Taming the Beast


Probably like some of you, I have a love/hate relationship with my computer. Actually, it’s not my computer I have issues with but the internet, or more specifically, my use of the internet. Without question, having an online connection with the world makes life easier in many ways. I can even say that it equips me to do a better job with the responsibilities the Lord has given me. Daily I go online to research topics I’m going to teach, to figure out how to plant something I’ve never grown before, to check out the grocery store ads, to balance our checkbook, or to request books to be sent to the bookmobile. The internet helps me stay in quick contact with grown children, other family members, and distant friends.  And how thankful I am that my older children are able to take live online classes from the excellent and godly teachers at The Potter’s School! My computer, with its rip-roaring rural DSL speeds, is a grand tool, and one I would be loathe to give up.
But my computer is not exactly a tool like my dishwasher, vacuum cleaner, or other gear that make household tasks easier. None of them is seductive in the way my computer is. I have never started to mix up the weekly batch of bread in my Bosch and then thought, “Oh, while I’m here I’ll just whip up some fruit smoothies. And at the same time, I might as well stir up a recipe of French bread, and how about a batch of whole-wheat baked doughnuts?” Now, my family might be happy if I did those things, but I tend to not get distracted from those kinds of jobs but instead do only what I’d originally planned. Not so with the computer. Maybe you are more disciplined than I, but I far too often go online to check email or look up one little thing, then get off course and spend 15 minutes or (sometimes much)  more trekking from one place to another.
And the internet leads me in to sin in more ways than wasting time. Have you noticed how much of social networking is gossip or voyeurism? I’m convinced that the internet provides just one more way for women to be idle, and “go around from house to house; and not merely idle, but also gossips and busybodies, talking about things not proper to mention” (I Tim. 5:13).
Finally, I’ve started to notice how things I read online sometimes cause me to get worked up about issues and want to prove that the way I think is the right way.  A few nights ago, after reading something on an online forum, I was troubled and formulating a response that would explain why my take on a certain topic was the correct one. Then I picked up my evening bible reading and the Lord rebuked me with this:
I Peter 3: 8, 9 To sum up, all of you be harmonious, sympathetic, brotherly, kindhearted, and humble in spirit; not returning evil for evil or insult for insult, but giving a blessing instead; for you were called for the very purpose that you might inherit a blessing.
For a number of reasons, Tim and I have been reevaluating our internet usage. I wish we could simplistically arrive at an answer such as, “We’ll only use the internet for such and such, but never for thus and so.” I wish I could say something like, “Blogs are fine, but Facebook is always a black hole.” And I’m pretty sure that whatever decisions we arrive at won’t be the same that would be best for someone in a different situation.  Nonetheless, here are the basic questions I’m using to help me process my online use:
- Does what I am reading/doing online help me love the Lord with all my heart, soul, mind, and strength?

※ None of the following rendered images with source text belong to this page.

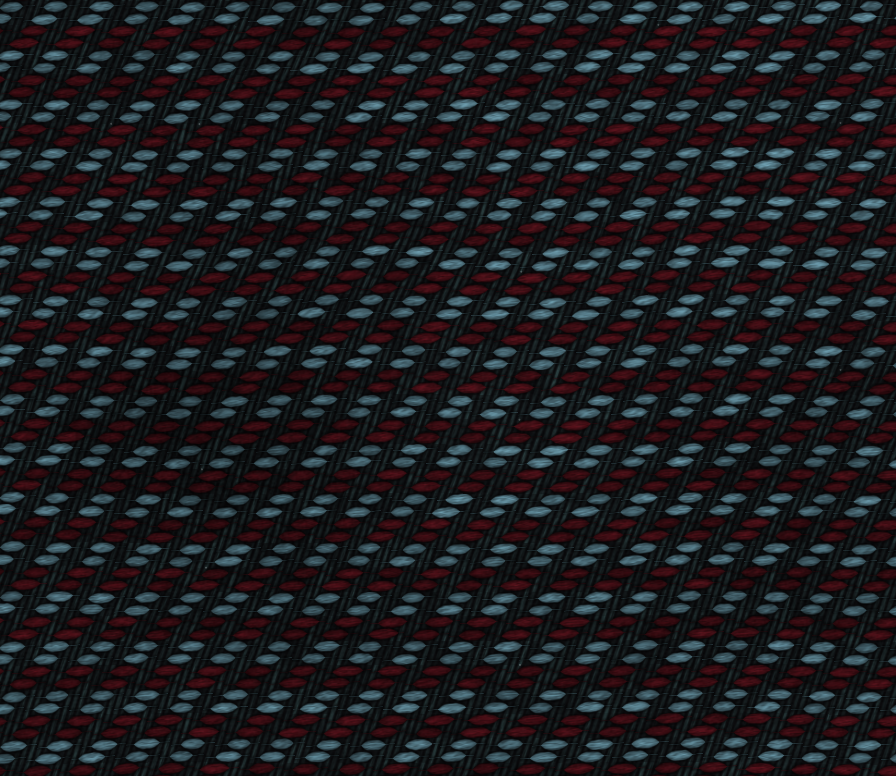
Write a WebGL 1 fragment shader that draws this texture.

```glsl
precision highp float;
// Dark twill cloth: paired blue and paired dark red weft floats over twisted black-green warp.

uniform vec2 u_resolution;

float hash(vec2 p) {
  return fract(sin(dot(p, vec2(127.1, 311.7))) * 43758.5453);
}

float noise(vec2 p) {
  vec2 i = floor(p), f = fract(p);
  f = f * f * (3.0 - 2.0 * f);
  return mix(mix(hash(i), hash(i + vec2(1.0, 0.0)), f.x),
             mix(hash(i + vec2(0.0, 1.0)), hash(i + 1.0), f.x), f.y);
}

// Warp strands: steep leaning threads, brightest in the middle of each float
vec3 warpColor(float column, float row, vec2 cloth) {
  float along = mod(column + row - 0.5, 4.0) - 2.0;
  float lean = column + 0.6 * along;
  float across = abs(fract(lean) - 0.5) * 2.0;
  float strand = 1.0 - smoothstep(0.1, 0.95, across);
  strand *= 1.0 - smoothstep(0.5, 1.6, abs(along));
  strand *= 0.55 + 0.75 * hash(vec2(floor(lean), floor(row * 0.5)));
  float fibre = noise(vec2(lean * 5.0, cloth.y * 1.6));
  return mix(vec3(0.036, 0.036, 0.043), vec3(0.115, 0.165, 0.17), strand * (0.45 + 0.8 * fibre));
}

void main() {
  vec2 uv = gl_FragCoord.xy / u_resolution;
  float pixel = 63.0 / u_resolution.y;

  // 19.8 repeats across, 63 weft rows down, with a slow drift of the weave
  vec2 cloth = vec2(uv.x * 19.8, (1.0 - uv.y) * 63.0);
  cloth.x += 0.22 * (noise(uv * vec2(4.0, 7.0)) - 0.5);
  cloth.y += 0.35 * (noise(uv * vec2(5.0, 3.0) + 9.0) - 0.5);

  float row = floor(cloth.y);
  float isRed = step(2.0, mod(row, 4.0));

  // Every row down steps a quarter repeat to the left
  float shifted = cloth.x - 0.22 + 0.25 * row;
  vec2 id = vec2(floor(shifted + 0.5), row);
  float vary = hash(id);

  // Position inside the float, measured in row heights
  vec2 p = vec2((shifted - id.x) * 3.67, cloth.y - row - 0.5);
  p.x += 0.28 * (hash(id + 17.0) - 0.5);
  p.y += 0.1 * (hash(id + 31.0) - 0.5) + 0.07 * p.x;
  p.y += 0.05 * (noise(cloth * vec2(11.0, 2.0)) - 0.5);

  // Weft float: rounded lens with tapered ends
  float halfLength = 1.06 + 0.12 * isRed + 0.2 * (vary - 0.5);
  float end = min(abs(p.x) / halfLength, 1.0);
  float halfHeight = 0.42 * (1.0 - end * end * end);
  float edge = abs(p.y) - halfHeight;
  float cover = 1.0 - smoothstep(-0.5 * pixel - 0.04, 0.5 * pixel + 0.04, edge);

  // Rounded light and spun fibres along the yarn
  float bulge = clamp(1.0 - pow(abs(p.y) / max(halfHeight, 0.05), 2.0), 0.0, 1.0);
  float fibre = noise(vec2(p.x * 2.5 + p.y * 3.0, p.y * 9.0) + id * 7.3);
  float light = (0.5 + 0.5 * bulge) * (0.72 + 0.5 * fibre) * (0.84 + 0.3 * vary);
  light *= 1.0 - 0.3 * end * end;

  vec3 blue = vec3(0.32, 0.46, 0.51);
  vec3 red = vec3(0.27, 0.058, 0.085);
  vec3 weft = mix(blue, red, isRed) * light;

  // Ground, darkened in the hollow around each float
  vec3 color = warpColor((cloth.x - 0.22) * 4.0, cloth.y, cloth);
  color *= 0.65 + 0.35 * smoothstep(0.0, 0.3, edge);
  color = mix(color, weft, cover);

  // Uneven wear, fine grain and rare pale lint
  color *= 0.88 + 0.24 * noise(uv * vec2(3.5, 4.5) + 3.0);
  color *= 1.0 - 0.2 * exp(-dot((uv - vec2(0.17, 0.45)) * vec2(6.0, 9.0),
                                (uv - vec2(0.17, 0.45)) * vec2(6.0, 9.0)));
  color += 0.022 * (noise(cloth * vec2(22.0, 6.0)) - 0.5);
  vec2 lintCell = floor(cloth * vec2(1.0, 0.25));
  vec2 lintAt = (fract(cloth * vec2(1.0, 0.25)) - 0.5) * 4.0;
  float lint = step(0.965, hash(lintCell + 53.0));
  color += 0.18 * lint * (1.0 - smoothstep(0.04, 0.04 + pixel, length(lintAt)));

  gl_FragColor = vec4(color, 1.0);
}
```
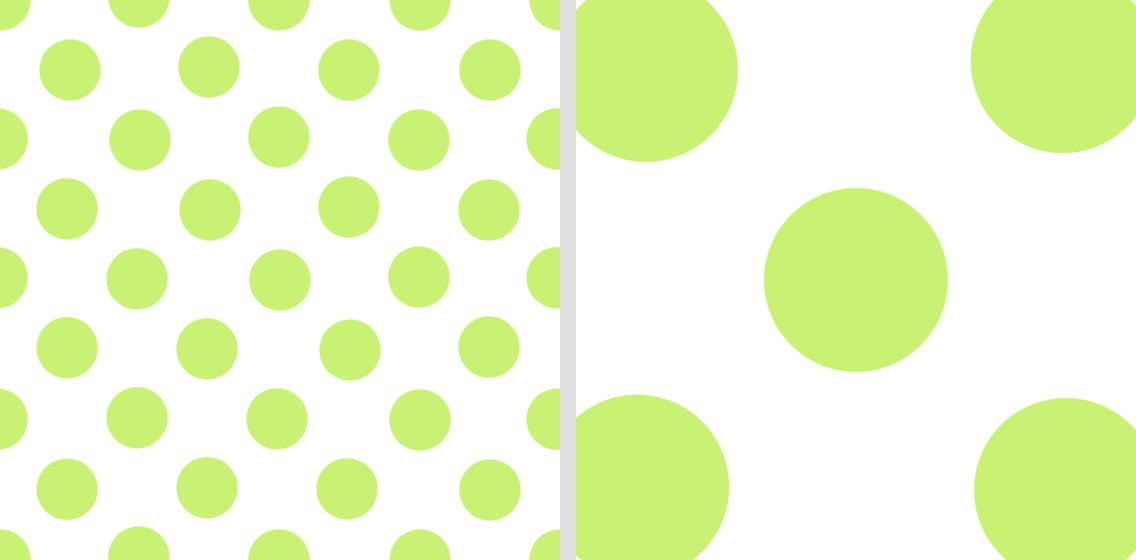
Left: the whole. Right: its middle third, enlarged.
This pattern is drawn by a Shadertoy shader. Its source:

```glsl
// Staggered lime polka dots on white, each diagonal drifting slightly off the grid.

const float REPEATS = 4.0;      // cells across and down
const float DOT_RADIUS = 0.219; // in cells
const vec3 WHITE = vec3(1.0);
const vec3 LIME = vec3(0.79, 0.95, 0.46);

// Small offset in cells, shared by all dots on one diagonal (-3 to 3).
vec2 diagonalDrift(int diagonal) {
    const vec2 drift[7] = vec2[7](
        vec2(-0.021, -0.005), vec2(-0.021, -0.016), vec2(-0.021, -0.008),
        vec2(0.0),
        vec2(-0.008, -0.021), vec2(-0.008, 0.0), vec2(0.0));
    return drift[diagonal + 3];
}

// Signed distance to the nearest dot of a square lattice moved by shift.
float dotLattice(vec2 p, float shift, float radius, float repeats) {
    vec2 cell = floor(p - shift + 0.5);
    vec2 id = mod(cell, repeats); // wraps, so opposite edges agree
    vec2 center = cell + shift + diagonalDrift(int(id.x - id.y));
    return length(p - center) - radius;
}

// Antialiased coverage of a shape from its signed distance.
float coverage(float dist, float pixel) {
    return clamp(0.5 - dist / pixel, 0.0, 1.0);
}

void mainImage(out vec4 fragColor, in vec2 fragCoord) {
    // Cell coordinates, measured down from the top left
    vec2 uv = fragCoord / iResolution.xy;
    vec2 p = vec2(uv.x, 1.0 - uv.y) * REPEATS;
    float pixel = REPEATS / min(iResolution.x, iResolution.y);

    // Two lattices, half a cell apart, make the stagger
    float dist = min(dotLattice(p, 0.0, DOT_RADIUS, REPEATS),
                     dotLattice(p, 0.5, DOT_RADIUS, REPEATS));

    fragColor = vec4(mix(WHITE, LIME, coverage(dist, 1.3 * pixel)), 1.0);
}
```
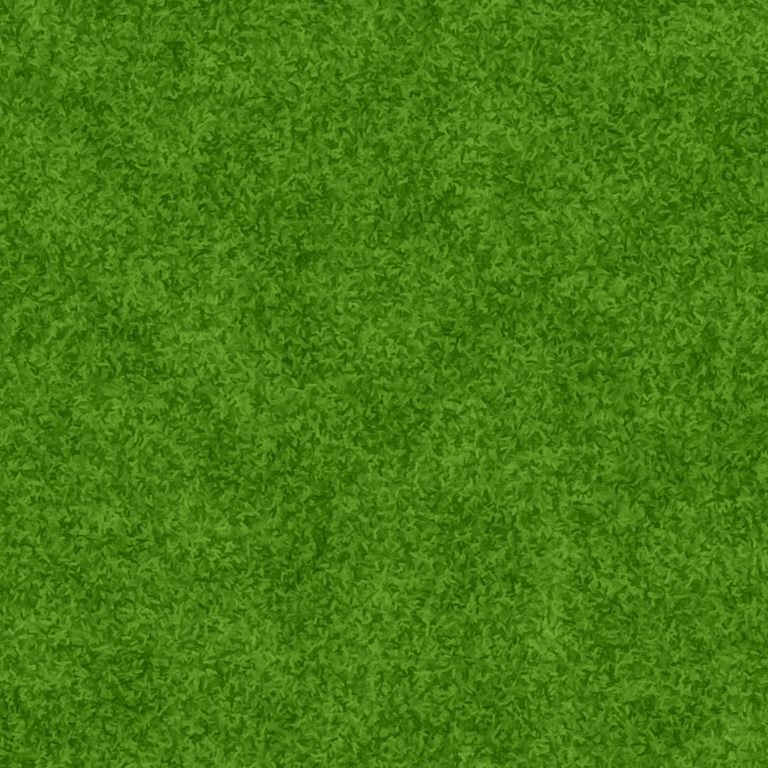
Write a WebGL 2 fragment shader that draws this texture.

```glsl
#version 300 es
precision highp float;

#define BLADE_CELLS 150.0
#define BLADE_LAYERS 4
#define HALF_LENGTH_MIN 0.4
#define HALF_LENGTH_MAX 0.7
#define HALF_WIDTH 0.25
#define EDGE_SOFTNESS 0.25
#define TONE_CONTRAST 1.08
#define PATCH_SCALE 9.0
#define PATCH_STRENGTH 0.22
#define DARK_GREEN vec3(0.15, 0.35, -0.03)
#define LIGHT_GREEN vec3(0.40, 0.62, 0.17)

uniform vec2 u_resolution;
out vec4 fragColor;

const float TAU = 6.28319;

vec3 hash3(vec3 p) {
    p = fract(p * vec3(0.1031, 0.1030, 0.0973));
    p += dot(p, p.yxz + 33.33);
    return fract((p.xxy + p.yxx) * p.zyx);
}

// Gradient noise, centred on zero
float cornerSlope(vec2 corner, vec2 offset) {
    float angle = TAU * hash3(vec3(corner, 71.0)).x;
    return dot(vec2(cos(angle), sin(angle)), offset);
}

float gradientNoise(vec2 p) {
    vec2 cell = floor(p);
    vec2 f = p - cell;
    vec2 ease = f * f * f * (f * (f * 6.0 - 15.0) + 10.0);
    vec2 e = vec2(1.0, 0.0);
    float low = mix(cornerSlope(cell, f), cornerSlope(cell + e, f - e), ease.x);
    float high = mix(cornerSlope(cell + e.yx, f - e.yx),
                     cornerSlope(cell + e.xx, f - e.xx), ease.x);
    return mix(low, high, ease.y);
}

float segmentDistance(vec2 p, vec2 direction, float halfLength) {
    float along = clamp(dot(p, direction), -halfLength, halfLength);
    return length(p - direction * along);
}

// Paints one layer of short, randomly turned blades over the given tone
float paintBlades(vec2 p, float layer, float softness, float tone) {
    vec2 cell = floor(p);
    for (int y = -1; y <= 1; y++) {
        for (int x = -1; x <= 1; x++) {
            vec2 id = cell + vec2(x, y);
            vec3 place = hash3(vec3(id, layer * 13.0 + 5.0));
            vec3 look = hash3(vec3(id, layer * 17.0 + 101.0));
            vec2 centre = id + mix(vec2(0.2), vec2(0.8), place.xy);
            float angle = TAU * place.z;
            float halfLength = mix(HALF_LENGTH_MIN, HALF_LENGTH_MAX, look.x);
            float d = segmentDistance(p - centre, vec2(cos(angle), sin(angle)), halfLength);
            float cover = 1.0 - smoothstep(HALF_WIDTH - softness, HALF_WIDTH + softness, d);
            tone = mix(tone, 0.5 + TONE_CONTRAST * (look.y - 0.5), cover);
        }
    }
    return tone;
}

void main() {
    vec2 uv = gl_FragCoord.xy / u_resolution.y;
    float softness = max(EDGE_SOFTNESS, 0.5 * BLADE_CELLS / u_resolution.y);

    // Overlapping blades, each layer shifted against the last
    float tone = 0.45;
    for (int i = 0; i < BLADE_LAYERS; i++) {
        float layer = float(i);
        vec2 shift = layer * vec2(0.37, 0.61);
        tone = paintBlades(uv * BLADE_CELLS + shift, layer, softness, tone);
    }

    // Faint lighter and darker patches across the lawn
    float patches = gradientNoise(uv * PATCH_SCALE)
                  + 0.6 * gradientNoise(uv * PATCH_SCALE * 2.3 + 4.7);
    tone += PATCH_STRENGTH * patches;

    vec3 color = mix(DARK_GREEN, LIGHT_GREEN, tone);
    fragColor = vec4(clamp(color, 0.0, 1.0), 1.0);
}
```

- Does it equip me to be a better wife and/or mom to my husband and children?
- Does it help me love my neighbor as myself? (Or am I merely loving myself?)
- Is my internet use more in line with being a Titus 2 older woman or a I Timothy 5:13 busybody?

Happily, much online use can pass these tests. When I spend five minutes to find a recipe for a cherry breakfast kuchen, that is time well spent to help me love my family. However, taking 45 minutes digging out the ultimate recipe might be time better spent talking to my thirteen year old about an issue she’s working through or even in cleaning the kitchen. Facebook, on the other hand, for me is more questionable, and it may end up being kicked off my computer. Whatever parameters I end up with after more consideration, I know that I want to keep my computer and its online capabilities as simply a tool  and not a seductress.
2 Responses
  1. Jessica Says:

    Very good post, Anne. Thank you for this reminder that we ought to make the most of the hours we are blessed with each day!


  2. Abigail Says:

    Wow! I almost have to laugh because I found this blog post by "trekking from one place to another"! And I am SO glad that I did! I have found that quite a bit of my trekking does lead me to really good things. However, there can be such a thing as too much of a good thing. That is what I most need to watch out for.

    I read this post to my husband because I think it is so important. I agree with what you wrote here.

    Keeping good boundaries on the internet is so important. Using the internet is part of my ministering to others...yet I have to be careful not to let it distract me.

    Thank you for the questions you raised...good things to be focused on.

    I agree that the situation for one person may not apply to another. You have given good food for thought. I am going to remember these questions...and this post.

    Thank you...and many blessings to you.